━━━━━ EXCERPTED DATA ━━━━━
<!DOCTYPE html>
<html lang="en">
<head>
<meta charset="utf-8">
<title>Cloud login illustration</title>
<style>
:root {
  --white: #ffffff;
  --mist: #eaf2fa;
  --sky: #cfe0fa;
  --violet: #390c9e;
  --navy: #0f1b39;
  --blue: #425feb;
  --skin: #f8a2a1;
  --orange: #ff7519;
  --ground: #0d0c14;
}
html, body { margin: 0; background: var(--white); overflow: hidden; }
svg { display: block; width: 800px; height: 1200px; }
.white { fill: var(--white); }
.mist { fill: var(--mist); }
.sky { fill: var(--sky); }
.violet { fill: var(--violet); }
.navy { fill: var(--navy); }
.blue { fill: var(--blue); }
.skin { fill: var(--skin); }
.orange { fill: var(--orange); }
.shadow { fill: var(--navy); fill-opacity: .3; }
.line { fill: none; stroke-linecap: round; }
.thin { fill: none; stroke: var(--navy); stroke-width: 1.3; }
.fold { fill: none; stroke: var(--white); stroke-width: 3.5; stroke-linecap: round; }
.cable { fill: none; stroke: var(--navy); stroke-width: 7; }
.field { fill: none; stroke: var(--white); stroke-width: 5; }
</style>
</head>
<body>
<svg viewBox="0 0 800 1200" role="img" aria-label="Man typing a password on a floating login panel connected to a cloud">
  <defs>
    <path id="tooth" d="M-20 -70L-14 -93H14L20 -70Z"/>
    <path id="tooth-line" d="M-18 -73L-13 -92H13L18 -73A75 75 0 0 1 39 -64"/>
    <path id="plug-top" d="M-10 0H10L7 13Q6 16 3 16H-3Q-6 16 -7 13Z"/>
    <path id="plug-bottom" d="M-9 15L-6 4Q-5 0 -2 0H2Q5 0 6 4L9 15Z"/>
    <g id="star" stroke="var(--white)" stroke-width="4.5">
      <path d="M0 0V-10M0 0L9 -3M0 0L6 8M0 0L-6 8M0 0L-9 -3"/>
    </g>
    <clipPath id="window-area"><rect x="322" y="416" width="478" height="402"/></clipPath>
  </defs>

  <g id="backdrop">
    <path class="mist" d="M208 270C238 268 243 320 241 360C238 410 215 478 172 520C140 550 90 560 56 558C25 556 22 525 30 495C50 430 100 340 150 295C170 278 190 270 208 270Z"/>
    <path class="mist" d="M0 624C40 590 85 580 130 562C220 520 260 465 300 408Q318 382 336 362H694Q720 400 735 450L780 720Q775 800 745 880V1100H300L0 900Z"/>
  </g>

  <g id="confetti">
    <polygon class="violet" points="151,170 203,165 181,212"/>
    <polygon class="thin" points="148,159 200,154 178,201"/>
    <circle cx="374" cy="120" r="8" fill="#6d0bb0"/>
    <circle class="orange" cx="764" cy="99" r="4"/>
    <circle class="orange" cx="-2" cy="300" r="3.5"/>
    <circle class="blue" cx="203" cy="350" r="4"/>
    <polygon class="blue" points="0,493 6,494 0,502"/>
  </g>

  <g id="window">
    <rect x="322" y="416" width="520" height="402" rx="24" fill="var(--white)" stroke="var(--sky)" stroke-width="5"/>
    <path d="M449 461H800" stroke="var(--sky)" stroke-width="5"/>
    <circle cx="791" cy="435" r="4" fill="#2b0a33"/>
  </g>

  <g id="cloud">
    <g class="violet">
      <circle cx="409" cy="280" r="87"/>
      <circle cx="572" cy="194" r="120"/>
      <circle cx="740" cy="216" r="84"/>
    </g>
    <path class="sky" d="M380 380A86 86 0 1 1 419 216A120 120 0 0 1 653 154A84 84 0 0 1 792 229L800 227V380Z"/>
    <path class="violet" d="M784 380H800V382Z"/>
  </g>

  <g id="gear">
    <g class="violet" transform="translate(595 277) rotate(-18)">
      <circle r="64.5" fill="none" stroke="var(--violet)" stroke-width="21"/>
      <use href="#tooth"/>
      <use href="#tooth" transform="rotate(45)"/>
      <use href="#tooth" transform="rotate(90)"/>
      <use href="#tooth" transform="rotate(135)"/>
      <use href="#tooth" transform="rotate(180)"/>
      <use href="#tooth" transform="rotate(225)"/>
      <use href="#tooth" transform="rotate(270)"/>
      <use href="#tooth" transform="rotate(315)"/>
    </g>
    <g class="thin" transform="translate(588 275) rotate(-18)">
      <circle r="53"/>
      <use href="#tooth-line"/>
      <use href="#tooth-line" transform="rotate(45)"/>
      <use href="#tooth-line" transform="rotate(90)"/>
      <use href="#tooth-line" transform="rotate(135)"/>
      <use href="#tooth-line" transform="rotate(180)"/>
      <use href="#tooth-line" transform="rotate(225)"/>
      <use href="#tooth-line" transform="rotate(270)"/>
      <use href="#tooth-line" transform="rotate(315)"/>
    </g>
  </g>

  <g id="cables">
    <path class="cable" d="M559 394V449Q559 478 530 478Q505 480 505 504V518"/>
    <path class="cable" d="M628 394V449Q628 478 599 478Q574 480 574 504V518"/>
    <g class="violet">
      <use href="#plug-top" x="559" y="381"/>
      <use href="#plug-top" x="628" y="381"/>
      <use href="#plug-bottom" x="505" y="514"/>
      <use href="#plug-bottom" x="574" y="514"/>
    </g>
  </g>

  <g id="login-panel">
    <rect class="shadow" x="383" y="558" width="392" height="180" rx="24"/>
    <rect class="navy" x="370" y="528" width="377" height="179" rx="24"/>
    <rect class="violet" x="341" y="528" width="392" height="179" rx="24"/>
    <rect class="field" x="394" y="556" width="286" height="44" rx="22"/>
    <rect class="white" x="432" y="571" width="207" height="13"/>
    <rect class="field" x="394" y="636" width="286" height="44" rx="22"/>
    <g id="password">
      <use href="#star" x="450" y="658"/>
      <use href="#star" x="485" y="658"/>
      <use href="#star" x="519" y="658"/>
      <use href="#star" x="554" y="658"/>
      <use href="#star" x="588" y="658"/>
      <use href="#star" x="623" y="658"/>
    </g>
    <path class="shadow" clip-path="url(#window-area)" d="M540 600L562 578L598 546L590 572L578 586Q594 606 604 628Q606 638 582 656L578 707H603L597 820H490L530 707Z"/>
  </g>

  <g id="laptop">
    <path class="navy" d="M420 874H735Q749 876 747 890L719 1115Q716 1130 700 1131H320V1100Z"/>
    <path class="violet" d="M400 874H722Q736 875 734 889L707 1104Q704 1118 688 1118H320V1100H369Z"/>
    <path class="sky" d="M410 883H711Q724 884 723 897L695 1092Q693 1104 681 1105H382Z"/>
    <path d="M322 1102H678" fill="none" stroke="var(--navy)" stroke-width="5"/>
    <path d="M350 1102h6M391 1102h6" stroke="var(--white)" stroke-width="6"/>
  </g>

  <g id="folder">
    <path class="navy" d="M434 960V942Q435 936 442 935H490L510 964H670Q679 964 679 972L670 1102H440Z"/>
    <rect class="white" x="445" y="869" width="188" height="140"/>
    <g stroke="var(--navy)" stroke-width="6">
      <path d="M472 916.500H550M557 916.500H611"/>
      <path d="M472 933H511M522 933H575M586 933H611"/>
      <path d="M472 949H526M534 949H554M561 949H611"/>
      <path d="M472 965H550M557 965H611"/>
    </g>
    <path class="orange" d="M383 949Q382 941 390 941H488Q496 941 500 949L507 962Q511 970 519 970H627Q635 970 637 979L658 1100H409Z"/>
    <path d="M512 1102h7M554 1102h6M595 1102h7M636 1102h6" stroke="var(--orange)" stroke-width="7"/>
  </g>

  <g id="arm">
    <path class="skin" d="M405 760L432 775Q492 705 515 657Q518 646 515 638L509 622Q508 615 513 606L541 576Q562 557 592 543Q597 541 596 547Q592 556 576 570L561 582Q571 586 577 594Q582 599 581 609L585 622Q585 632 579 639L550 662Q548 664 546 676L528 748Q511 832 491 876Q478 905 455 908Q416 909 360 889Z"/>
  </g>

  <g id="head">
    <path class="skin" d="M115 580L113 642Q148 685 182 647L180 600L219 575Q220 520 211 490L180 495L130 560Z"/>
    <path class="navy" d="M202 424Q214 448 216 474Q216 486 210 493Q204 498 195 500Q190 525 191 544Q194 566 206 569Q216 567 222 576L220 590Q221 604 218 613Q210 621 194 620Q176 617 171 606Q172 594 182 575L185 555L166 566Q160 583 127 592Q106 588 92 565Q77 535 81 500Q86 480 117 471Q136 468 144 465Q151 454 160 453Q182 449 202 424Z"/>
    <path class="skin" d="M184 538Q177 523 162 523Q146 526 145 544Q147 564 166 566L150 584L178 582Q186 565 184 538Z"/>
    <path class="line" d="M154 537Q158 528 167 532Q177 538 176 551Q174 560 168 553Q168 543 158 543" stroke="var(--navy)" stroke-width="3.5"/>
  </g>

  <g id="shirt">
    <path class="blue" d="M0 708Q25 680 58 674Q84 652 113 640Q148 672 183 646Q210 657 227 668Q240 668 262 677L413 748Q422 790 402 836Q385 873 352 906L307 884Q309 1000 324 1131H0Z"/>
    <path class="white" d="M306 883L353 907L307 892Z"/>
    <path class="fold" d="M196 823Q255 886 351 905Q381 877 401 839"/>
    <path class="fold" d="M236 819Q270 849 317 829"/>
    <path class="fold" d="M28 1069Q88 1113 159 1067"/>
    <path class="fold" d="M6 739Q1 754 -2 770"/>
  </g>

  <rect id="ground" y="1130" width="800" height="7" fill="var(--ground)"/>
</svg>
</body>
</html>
━━━━━
- TASK STATEMENT
Which of the lines above carry the string "navy"? Pick them out and copy them.

- EXERCISE RESPONSE
  --navy: #0f1b39;
.navy { fill: var(--navy); }
.shadow { fill: var(--navy); fill-opacity: .3; }
.thin { fill: none; stroke: var(--navy); stroke-width: 1.3; }
.cable { fill: none; stroke: var(--navy); stroke-width: 7; }
    <rect class="navy" x="370" y="528" width="377" height="179" rx="24"/>
    <path class="navy" d="M420 874H735Q749 876 747 890L719 1115Q716 1130 700 1131H320V1100Z"/>
    <path d="M322 1102H678" fill="none" stroke="var(--navy)" stroke-width="5"/>
    <path class="navy" d="M434 960V942Q435 936 442 935H490L510 964H670Q679 964 679 972L670 1102H440Z"/>
    <g stroke="var(--navy)" stroke-width="6">
    <path class="navy" d="M202 424Q214 448 216 474Q216 486 210 493Q204 498 195 500Q190 525 191 544Q194 566 206 569Q216 567 222 576L220 590Q221 604 218 613Q210 621 194 620Q176 617 171 606Q172 594 182 575L185 555L166 566Q160 583 127 592Q106 588 92 565Q77 535 81 500Q86 480 117 471Q136 468 144 465Q151 454 160 453Q182 449 202 424Z"/>
    <path class="line" d="M154 537Q158 528 167 532Q177 538 176 551Q174 560 168 553Q168 543 158 543" stroke="var(--navy)" stroke-width="3.5"/>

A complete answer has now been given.